Twitter may well go on to become the everything app, known simply as X, that Musk envisions. But until then, it’ll remain a playground for him to say whatever he wants, whether that’s comparing George Soros to the X-Men supervillain Magneto, or joking that he’s taking Tesla private at $420 a share — a blunder that cost him $40 million in SEC fines but he says was totally worth it. Last month, during an interview with NBC, he was asked why he was willing to risk hurting Twitter’s bottom line. By way of an answer, he referenced a scene in The Princess Bride where Spanish swordsman Inigo Montoya finally confronts his father’s murderer and says not all the money or power in the world could keep him from delivering the killing blow. “I’ll say what I want to say, and if the consequence of that is losing money, so be it,” Musk, who has a net worth of over $200 billion according to Barron’s, told NBC.

Well, losing money he is:

  • Such a drastic dive in ad sales is usually not good for a company that historically earns 90% of its revenue from advertisements.
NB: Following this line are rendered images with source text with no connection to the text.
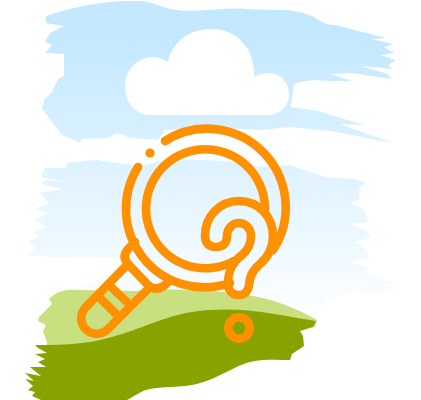
<!DOCTYPE html>
<html lang="en">
<head>
<meta charset="utf-8">
<title>Nothing found</title>
<style>
:root {
  --paper: #ffffff;
  --sky-top: #c3e8ff;
  --sky-low: #ffffff;
  --hill-light: #c8e080;
  --hill-dark: #88a200;
  --accent: #ff9000;
}
html, body { margin: 0; background: var(--paper); overflow: hidden; }
.illustration { display: block; width: 421px; height: 400px; }
.sky-start { stop-color: var(--sky-top); }
.sky-end { stop-color: var(--sky-low); }
.sky { fill: url(#sky-fade); }
.cloud { fill: var(--paper); }
.hill-back { fill: var(--hill-light); }
.hill-front { fill: var(--hill-dark); }
.magnifier { fill: none; stroke: var(--accent); stroke-width: 8.6; stroke-linecap: round; stroke-linejoin: round; }
.glint { fill: var(--accent); stroke: none; }
</style>
</head>
<body>
<svg class="illustration" viewBox="0 0 421 400" role="img" aria-label="Magnifying glass with a question mark over a green hill and a blue sky">
  <defs>
    <linearGradient id="sky-fade" gradientUnits="userSpaceOnUse" x1="0" y1="0" x2="0" y2="325">
      <stop class="sky-start" offset="0.1"/>
      <stop class="sky-end" offset="1"/>
    </linearGradient>
  </defs>

  <g class="sky">
    <path d="M46 16C75 6 108 0 138 1C153 1 161 8 176 10C198 13 222 7 246 9C270 11 291 7 312 16C322 21 323 25 335 25L386 38L371 39L393 44L384 47L395 53L380 55L396 60L388 65L393 69L361 66L388 74L391 79L352 73L330 74L352 81L328 81C314 79 302 81 294 84L291 107L318 111L364 125L340 124L393 143L330 131L290 127L262 130L216 128L165 130L158 140L130 138L118 133L108 138L82 139L80 143L62 135L42 109L44 100L52 92L58 79L64 76L64 54L45 53L52 45L45 42L50 33L64 26L46 23Z"/>
    <path d="M67 163L96 160L140 166L170 159L227 161L260 167L290 165L325 177L355 179L366 183L359 187L360 199L351 203L365 210L368 222L349 224L367 230L370 238L355 242L367 250L369 258L351 262L369 268L366 273L395 284L378 284L398 290L376 291L382 296L351 291L326 300L317 322L280 325L150 296L68 292L100 280L122 262L120 257L84 258L50 257L26 255L36 248L28 242L40 237L33 232L46 227L35 219L48 214L36 208L50 204L40 193L62 189L41 184L46 180L66 182L41 177L45 168L66 168Z"/>
  </g>

  <path class="cloud" d="M151 115C136 115 125 103 125 86C125 70 137 58 152 57C158 57 163 59 168 62C172 43 188 29 211 29C236 29 254 47 254 74V77C259 74 264 73 269 73C281 73 289 83 289 94C289 106 280 115 268 115Z"/>

  <path class="hill-back" d="M39 317L52 304L49 299C57 291 65 289 78 290L135 291C190 287 233 292 263 298C286 304 303 312 317 320L315 327L46 348L47 342L43 331L46 325L38 321Z"/>
  <path class="hill-front" d="M35 345C68 345 92 344 122 334C151 325 173 312 210 310C250 307 283 316 316 321L313 327L300 331L303 336L304 346L292 354L290 360C272 360 258 358 241 365C225 372 210 382 192 385C174 388 154 386 143 391L127 400H41L32 396L35 392L28 390L33 386L25 379L34 381L25 373L41 376L30 367L46 367L38 362L45 359L35 354L47 353L38 348Z"/>

  <g class="magnifier">
    <g class="lens">
      <path d="M165 141A78.5 78.5 0 0 1 273 250"/>
      <path d="M138 167A78.5 78.5 0 0 0 230 283"/>
      <path d="M265 209A59.5 59.5 0 1 0 234 261"/>
      <circle class="glint" cx="150" cy="153" r="4.6"/>
    </g>
    <g class="handle">
      <path d="M135 242L129 248Q121 256 128 264L148 285Q156 292 165 285L170 280"/>
      <path d="M126 266L85 308A15.6 15.6 0 0 0 107 330L148 289"/>
      <path d="M98 296L118 316M109 285L130 305"/>
    </g>
    <g class="question-mark">
      <path d="M205 236C205 216 220 201 239 201C258 201 273 216 273 236C273 248 268 257 260 264C252 271 250 276 249 285C248 292 244 295 239 295C232 295 228 290 228 284C228 270 233 262 242 255C248 250 251 244 251 236C251 229 246 223 239 223C232 223 227 229 227 236C227 243 223 247 216 247C209 247 205 243 205 236Z"/>
      <circle cx="239" cy="328" r="10.7"/>
    </g>
  </g>
</svg>
</body>
</html>
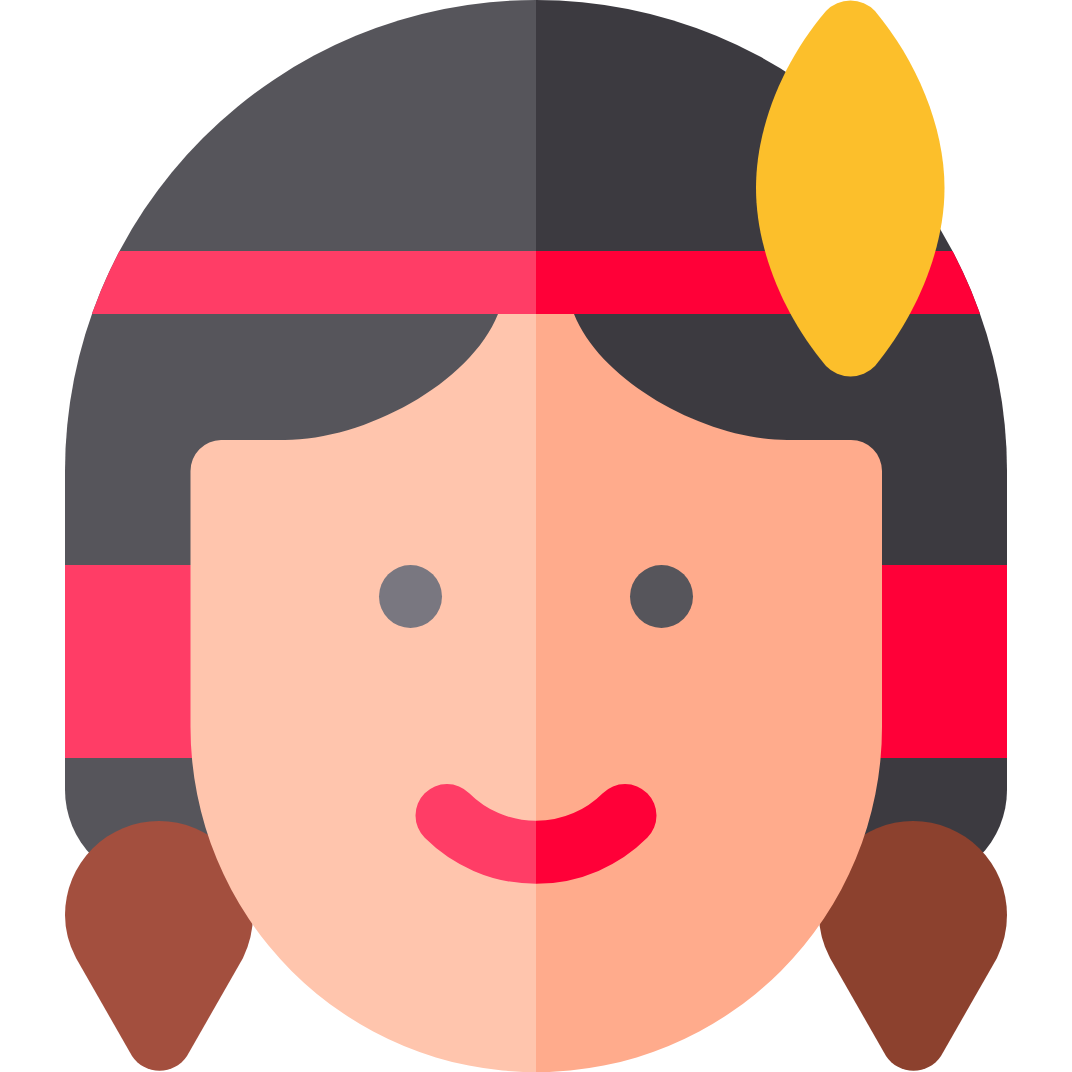
<!DOCTYPE html>
<html lang="en">
<head>
<meta charset="utf-8">
<title>Smiling girl with headband and feather</title>
<style>
:root {
  --paper: #ffffff;
  --hair-light: #56555b;
  --hair-dark: #3c3a40;
  --red-light: #ff3d66;
  --red-dark: #ff0038;
  --skin-light: #ffc5ad;
  --skin-dark: #ffab8c;
  --eye-light: #797780;
  --eye-dark: #56555b;
  --drop-light: #a34f3e;
  --drop-dark: #8c412e;
  --feather: #fcbf2b;
}
html, body { margin: 0; background: var(--paper); overflow: hidden; }
svg { display: block; width: 1072px; height: 1072px; }
.light { --hair: var(--hair-light); --red: var(--red-light); --skin: var(--skin-light); --eye: var(--eye-light); --drop: var(--drop-light); }
.dark { --hair: var(--hair-dark); --red: var(--red-dark); --skin: var(--skin-dark); --eye: var(--eye-dark); --drop: var(--drop-dark); }
.hair { fill: var(--hair); }
.band { fill: var(--red); }
.skin { fill: var(--skin); }
.eye { fill: var(--eye); }
.drop { fill: var(--drop); }
.mouth { fill: none; stroke: var(--red); stroke-width: 63; stroke-linecap: round; }
.feather { fill: var(--feather); }
</style>
</head>
<body>
<svg viewBox="0 0 1072 1072" role="img" aria-label="Smiling girl with dark hair, a red headband and a yellow feather">
  <defs>
    <clipPath id="left-half"><rect width="536" height="1072"/></clipPath>
    <clipPath id="right-half"><rect x="536" width="536" height="1072"/></clipPath>
    <clipPath id="hair-outline"><use href="#hair-shape"/></clipPath>
    <path id="hair-shape" d="M65 471A471 471 0 0 1 1007 471V790A94 94 0 0 1 913 884H159A94 94 0 0 1 65 790Z"/>
    <path id="drop-shape" d="M65 915A94 94 0 0 1 253 915Q253 937 243 958L187 1056A33 33 0 0 1 132 1056L76 958Q65 937 65 915Z"/>
    <g id="head">
      <use href="#hair-shape" class="hair"/>
      <g class="band" clip-path="url(#hair-outline)">
        <rect x="65" y="251" width="942" height="63"/>
        <rect x="65" y="565" width="942" height="193"/>
      </g>
      <g class="drop">
        <use href="#drop-shape"/>
        <use href="#drop-shape" x="754"/>
      </g>
      <path class="skin" d="M498 314H574C602 384 708 440 787 440H851A31 31 0 0 1 882 471V727A345.5 345 0 0 1 190.500 727V471A31 31 0 0 1 221 440H285C364 440 470 384 498 314Z"/>
      <g class="eye">
        <circle cx="410.500" cy="596.500" r="31.500"/>
        <circle cx="661.500" cy="596.500" r="31.500"/>
      </g>
      <path class="mouth" d="M447 815.500A126 126 0 0 0 625 815.500"/>
    </g>
  </defs>
  <g class="light" clip-path="url(#left-half)"><use href="#head"/></g>
  <g class="dark" clip-path="url(#right-half)"><use href="#head"/></g>
  <path class="feather" d="M826 11A34 34 0 0 1 875 11C916 60 944.500 126 944.500 188C944.500 250 916 316 875 366A34 34 0 0 1 826 366C784 316 756 250 756 188C756 126 784 60 826 11Z"/>
</svg>
</body>
</html>
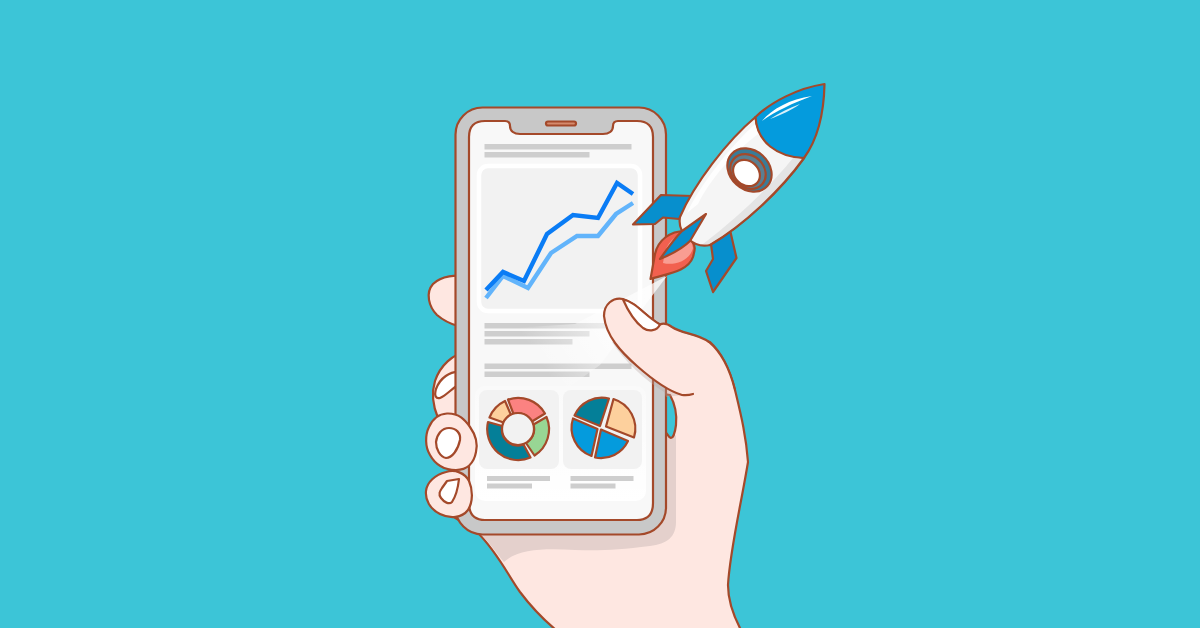
<!DOCTYPE html>
<html lang="en">
<head>
<meta charset="utf-8">
<title>Mobile growth illustration</title>
<style>
:root{
  --sky:#3cc5d7;
  --line:#a4492a;
  --skin:#fee7e1;
  --skin-shade:#e4d0cc;
  --nail:#ffffff;
  --case:#c8c8c8;
  --screen:#f8f8f8;
  --card:#f2f2f2;
  --bar:#cecece;
  --blue:#049bdd;
  --fin:#078fcd;
  --teal:#047f98;
  --chart-strong:#0a7cf5;
  --chart-soft:#62b4fb;
  --peach:#fdd09d;
  --coral:#fb8281;
  --green:#98d694;
  --flame:#f2604f;
  --flame-light:#f99d92;
  --hull:#f5f5f5;
}
*{margin:0;padding:0;box-sizing:border-box}
html,body{width:1200px;height:628px;overflow:hidden;background:var(--sky)}
.artboard{display:block;width:1200px;height:628px}
.outlined{stroke:var(--line);stroke-width:2.2;stroke-linejoin:round;stroke-linecap:round}
.contour{fill:none}
.skin{fill:var(--skin)}
.shade{fill:var(--skin-shade)}
.nail{fill:var(--nail)}
.bars{fill:var(--bar)}
.series{fill:none;stroke-width:4.4;stroke-linejoin:miter}
</style>
</head>
<body>
<svg class="artboard" viewBox="0 0 1200 628" role="img" aria-label="A hand holding a phone with charts on its screen while a rocket takes off from it">
  <defs>
    <linearGradient id="trail-fade" gradientUnits="userSpaceOnUse" x1="662" y1="280" x2="540" y2="362">
      <stop offset="0" stop-color="#fff" stop-opacity=".75"/>
      <stop offset=".5" stop-color="#fff" stop-opacity=".6"/>
      <stop offset="1" stop-color="#fff" stop-opacity="0"/>
    </linearGradient>
    <linearGradient id="panel-fade" x1="0" y1="0" x2="0" y2="1">
      <stop offset="0" stop-color="#fff" stop-opacity=".3"/>
      <stop offset="1" stop-color="#fff"/>
    </linearGradient>
    <clipPath id="palm-clip">
      <path d="M478 533C497 552 508 575 520 592C532 608 544 620 556 630L741 630C732 613 728 600 728 585C730 550 741 505 748 462C746 435 741 415 735 390L666 380Z"/>
    </clipPath>
  </defs>

  <rect width="1200" height="628" fill="var(--sky)"/>

  <g id="hand-back">
    <path class="skin outlined" d="M470 277C456 274 441 276 433 284C425 293 429 307 437 315C444 321 451 324 458 326L470 326Z"/>
    <path class="skin outlined" d="M470 350C452 354 440 366 435 381C431 394 433 406 438 418L470 418Z"/>
    <path class="nail outlined" d="M460 372C450 371 440 378 436 389C434 396 436 399 440 398C447 395 452 388 460 384Z"/>
    <path class="skin outlined" d="M440 505C452 520 464 520 478 533C497 552 508 575 520 592C532 608 544 620 556 630L741 630C732 613 728 600 728 585C730 550 741 505 748 462C746 435 741 415 735 390C730 370 721 352 710 342L640 325L560 480Z"/>
    <g clip-path="url(#palm-clip)">
      <path class="shade" d="M476 530L640 520L660 440L668 428L676 436L676 522C676 537 667 544 650 546C618 550 600 551 575 550C545 548 517 549 504 562C496 553 488 540 476 530Z"/>
    </g>
    <path class="outlined" fill="var(--sky)" d="M664 394L670 395C675 404 677 415 676 425C675 433 673 438 671 438C668 437 667 433 664 430Z"/>
  </g>

  <g id="phone">
    <rect class="outlined" x="455.5" y="107.500" width="210.500" height="427" rx="27" fill="var(--case)"/>
    <path class="outlined" fill="var(--screen)" d="M485 121H505C509 121 510 123 510 126C510 131 514 134 520 134H603C609 134 613 131 613 126C613 123 614 121 618 121H637Q653 121 653 137V503Q653 520 637 520H485Q469 520 469 503V137Q469 121 485 121Z"/>
    <rect class="outlined" x="546" y="121.500" width="30" height="4" rx="2" fill="#d58a6c"/>

    <g class="bars" id="heading-lines">
      <rect x="484.500" y="144" width="147" height="5.500"/>
      <rect x="484.500" y="152" width="105" height="5.500"/>
    </g>

    <g id="line-chart">
      <rect x="479" y="166" width="161" height="145" rx="9" fill="var(--card)" stroke="#fff" stroke-width="4.500"/>
      <polyline class="series" stroke="var(--chart-soft)" points="486,298 503,276 528,288 551,253 577,236 598,236 616,214 633,203"/>
      <polyline class="series" stroke="var(--chart-strong)" points="486,290 503,272 524,281 547,234 573,215 598,218 617,183 633,194"/>
    </g>

    <g class="bars" id="body-lines">
      <rect x="484.500" y="323" width="147" height="5.500"/>
      <rect x="484.500" y="331" width="105" height="5.500"/>
      <rect x="484.500" y="339" width="88" height="5.500"/>
      <rect x="484.500" y="363.500" width="147" height="5.500"/>
      <rect x="484.500" y="371.500" width="105" height="5.500"/>
    </g>

    <rect x="475" y="386" width="171" height="115" rx="10" fill="url(#panel-fade)"/>
    <rect x="479" y="390" width="80" height="79" rx="8" fill="var(--card)"/>
    <rect x="563" y="390" width="79" height="79" rx="8" fill="var(--card)"/>

    <g class="outlined" id="donut-chart">
      <path fill="var(--coral)" d="M508 399.600A31 31 0 0 1 545 413.500L532 421.500A16 16 0 0 0 513.500 414Z"/>
      <path fill="var(--green)" d="M546.500 417A31 31 0 0 1 534.500 455.500L526 443A16 16 0 0 0 533.500 424.500Z"/>
      <path fill="var(--teal)" d="M530.500 457.500A31 31 0 0 1 488 422L502.300 426A16 16 0 0 0 523.500 444.500Z"/>
      <path fill="var(--peach)" d="M489.500 417.500A31 31 0 0 1 505 401L511 415A16 16 0 0 0 503.500 422.500Z"/>
      <circle cx="518" cy="429" r="16" fill="var(--card)"/>
    </g>

    <g class="outlined" id="pie-chart">
      <path fill="var(--teal)" d="M600 426L574.500 415.500A30 30 0 0 1 609 398.500Z"/>
      <path fill="var(--blue)" d="M597.500 429L591.500 456A30 30 0 0 1 573 418.500Z"/>
      <path fill="var(--blue)" d="M601 429.500L628 441A30 30 0 0 1 595 457.500Z"/>
      <path fill="var(--peach)" d="M606 426.500L613.500 399A31 31 0 0 1 634 437.500Z"/>
    </g>

    <g class="bars" id="caption-lines">
      <rect x="487" y="476" width="63" height="5"/>
      <rect x="487" y="483.500" width="45" height="5"/>
      <rect x="570.500" y="476" width="63" height="5"/>
      <rect x="570.500" y="483.500" width="45" height="5"/>
    </g>
  </g>

  <path id="rocket-trail" fill="url(#trail-fade)" d="M667 276L600 365L562 392H478V330L575 324Z"/>

  <g id="fingertips">
    <path class="skin outlined" d="M447 413.500C459 413 465 420 470 427C475 434 478 443 476 452C474 463 467 470 456 470C443 470 435 464 430 455C425 447 425 435 429 427C433 418 439 414 447 413.500Z"/>
    <path class="nail outlined" d="M449 428C456 428 461 433 460 440C458 450 452 458 446 458C440 457 436 449 436 442C437 434 442 428 449 428Z"/>
    <path class="skin outlined" d="M446 472C455 469 465 473 469 481C473 490 473 502 468 510C462 518 450 519 440 514C430 509 425 500 426 491C427 482 435 475 446 472Z"/>
    <path class="nail outlined" d="M447 481L459 479C458 488 456 496 452 502C449 505 444 502 441 498C438 494 440 491 442 488Z"/>
  </g>

  <g id="thumb">
    <path fill="#b9aaa6" opacity=".35" d="M612 342C625 362 645 380 664 392L666 397L690 394L650 350Z"/>
    <path class="skin" d="M623 299C613 297 604 304 604 316C606 336 621 352 637 366C654 380 668 392 682 395C700 397 720 410 734 390C730 370 721 352 709 342C696 334 682 336 669 325L659 324Z"/>
    <path class="outlined contour" d="M693 394C690 395 686 395.500 682 395C668 391 654 381 637 366C621 352 606 336 604 316C604 304 613 297 623 299C637 303 646 317 660 324.500C664 322.500 668 324 672 327C682 334 697 333 709 342C721 352 730 370 735 390"/>
    <path class="nail outlined" d="M623 299.500C636 302 645 316 660 324.500C657 331 649 332 643 328C634 321 628 311 623 299.500Z"/>
  </g>

  <g id="rocket">
    <path class="outlined" fill="var(--flame)" d="M685 231C670 231 658 240 655 254L650.500 279C665 274 688 272 693 257C695 250 696 246 692 241Z"/>
    <path fill="var(--flame-light)" d="M684 234C674 236 666 243 664 257L663 263C674 266 690 261 693 248L691 240Z"/>
    <path class="outlined" fill="var(--fin)" d="M633 224.500L661 195L693 196L679 219L663 217.500L655 224Z"/>
    <path class="outlined" fill="var(--fin)" d="M730 230L736.500 258L713 292L706 271L713 259L711 244Z"/>
    <path class="outlined" fill="var(--hull)" d="M755.500 117C727 141 694 184 680 217C677 233 694 249 710 245C744 225 781 190 804 158C777 155 758 142 755.500 117Z"/>
    <path fill="#fff" opacity=".9" d="M755 124C729 148 701 184 687 213L698 204C709 181 733 153 758 134Z"/>
    <path fill="#e4e4e4" d="M793 158C767 190 737 218 703 244L710 244C744 225 780 190 803 159Z"/>
    <path class="outlined" fill="var(--blue)" d="M824.500 84C798 88 771 102 755.500 117C757 142 777 157 804 158C820 136 824 110 824.500 84Z"/>
    <path fill="#fff" d="M762 121C772 109 790 99 812 96C793 103 776 111 762 121Z"/>
    <path fill="#fff" opacity=".85" d="M770 119C779 113 789 108 800 104C792 110 781 115 770 119Z"/>
    <path class="outlined contour" d="M710 245C744 225 781 190 804 158"/>
    <g id="porthole">
      <ellipse class="outlined" cx="749.500" cy="170" rx="24" ry="19.500" transform="rotate(42 749.500 170)" fill="#397c98"/>
      <ellipse class="outlined" cx="748" cy="171.500" rx="19" ry="16" transform="rotate(42 748 171.500)" fill="#5a7f91"/>
      <ellipse class="outlined" cx="746.500" cy="173" rx="14.500" ry="12" transform="rotate(42 746.500 173)" fill="#fff"/>
    </g>
    <path class="outlined" fill="var(--fin)" d="M706 214L682 231C674 239 667 249 660 259C672 254 682 249 690 241Z"/>
  </g>
</svg>
</body>
</html>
While overall ad sales are down, the NYT reported that Twitter is now marketing businesses it used to avoid like online gambling, marijuana products, and erectile dysfunction meds.
  • In less than a year, Twitter’s valuation has dropped to $15 billion, roughly one-third of Musk’s original purchase price, according to asset manager Fidelity.

A New Face that Runs the Place: Even the advertisers who want to be on Twitter have difficulty contacting the platform’s office, likely a product of Musk cutting 80% of the staff. The hope is that Twitter’s prospective CEO, Linda Yaccarino, will correct course, win back advertisers, and turn the platform into a money maker again. “For a period, we weren’t even sure who to get on the phone with to talk to,” Dave Campanelli, the chief investment officer of Horizon Media, told the NYT. “With Linda coming in, that could change that in a big way.” So, as the old Monty Python gag has it, this bird isn’t dead. It’s resting.